__Exercise aim__.
Take each line in the entries below that holds "along" and show it.

__Given data__.
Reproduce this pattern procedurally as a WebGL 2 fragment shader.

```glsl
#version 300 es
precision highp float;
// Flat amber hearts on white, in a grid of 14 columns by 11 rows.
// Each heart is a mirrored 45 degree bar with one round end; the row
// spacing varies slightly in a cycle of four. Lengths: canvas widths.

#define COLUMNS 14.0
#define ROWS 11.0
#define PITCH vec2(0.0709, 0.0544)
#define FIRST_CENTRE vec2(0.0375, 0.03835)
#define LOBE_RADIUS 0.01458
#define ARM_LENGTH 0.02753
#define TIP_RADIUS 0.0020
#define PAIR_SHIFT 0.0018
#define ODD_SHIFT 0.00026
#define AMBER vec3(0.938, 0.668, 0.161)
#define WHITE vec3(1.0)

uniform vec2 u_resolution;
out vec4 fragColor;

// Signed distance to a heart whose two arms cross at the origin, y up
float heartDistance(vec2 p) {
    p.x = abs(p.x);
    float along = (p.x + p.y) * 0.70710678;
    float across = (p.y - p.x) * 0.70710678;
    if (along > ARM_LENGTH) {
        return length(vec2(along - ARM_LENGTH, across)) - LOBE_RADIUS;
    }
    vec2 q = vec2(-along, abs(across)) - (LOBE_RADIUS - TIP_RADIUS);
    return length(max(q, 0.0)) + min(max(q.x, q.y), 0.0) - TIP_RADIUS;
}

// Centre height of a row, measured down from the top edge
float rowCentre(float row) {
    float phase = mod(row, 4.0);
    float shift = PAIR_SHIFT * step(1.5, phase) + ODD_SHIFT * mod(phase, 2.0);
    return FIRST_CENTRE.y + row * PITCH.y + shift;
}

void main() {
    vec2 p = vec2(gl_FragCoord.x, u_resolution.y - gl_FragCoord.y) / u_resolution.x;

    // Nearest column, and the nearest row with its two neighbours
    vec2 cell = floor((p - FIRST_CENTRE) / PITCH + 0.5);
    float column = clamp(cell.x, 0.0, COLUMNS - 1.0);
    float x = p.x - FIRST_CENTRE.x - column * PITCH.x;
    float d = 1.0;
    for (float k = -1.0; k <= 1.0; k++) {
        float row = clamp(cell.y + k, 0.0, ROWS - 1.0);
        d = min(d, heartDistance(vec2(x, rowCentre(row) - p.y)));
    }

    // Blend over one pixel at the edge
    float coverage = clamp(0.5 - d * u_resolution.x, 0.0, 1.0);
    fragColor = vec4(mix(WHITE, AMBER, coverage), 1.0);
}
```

__Finished task__.
    float along = (p.x + p.y) * 0.70710678;
    if (along > ARM_LENGTH) {
        return length(vec2(along - ARM_LENGTH, across)) - LOBE_RADIUS;
    vec2 q = vec2(-along, abs(across)) - (LOBE_RADIUS - TIP_RADIUS);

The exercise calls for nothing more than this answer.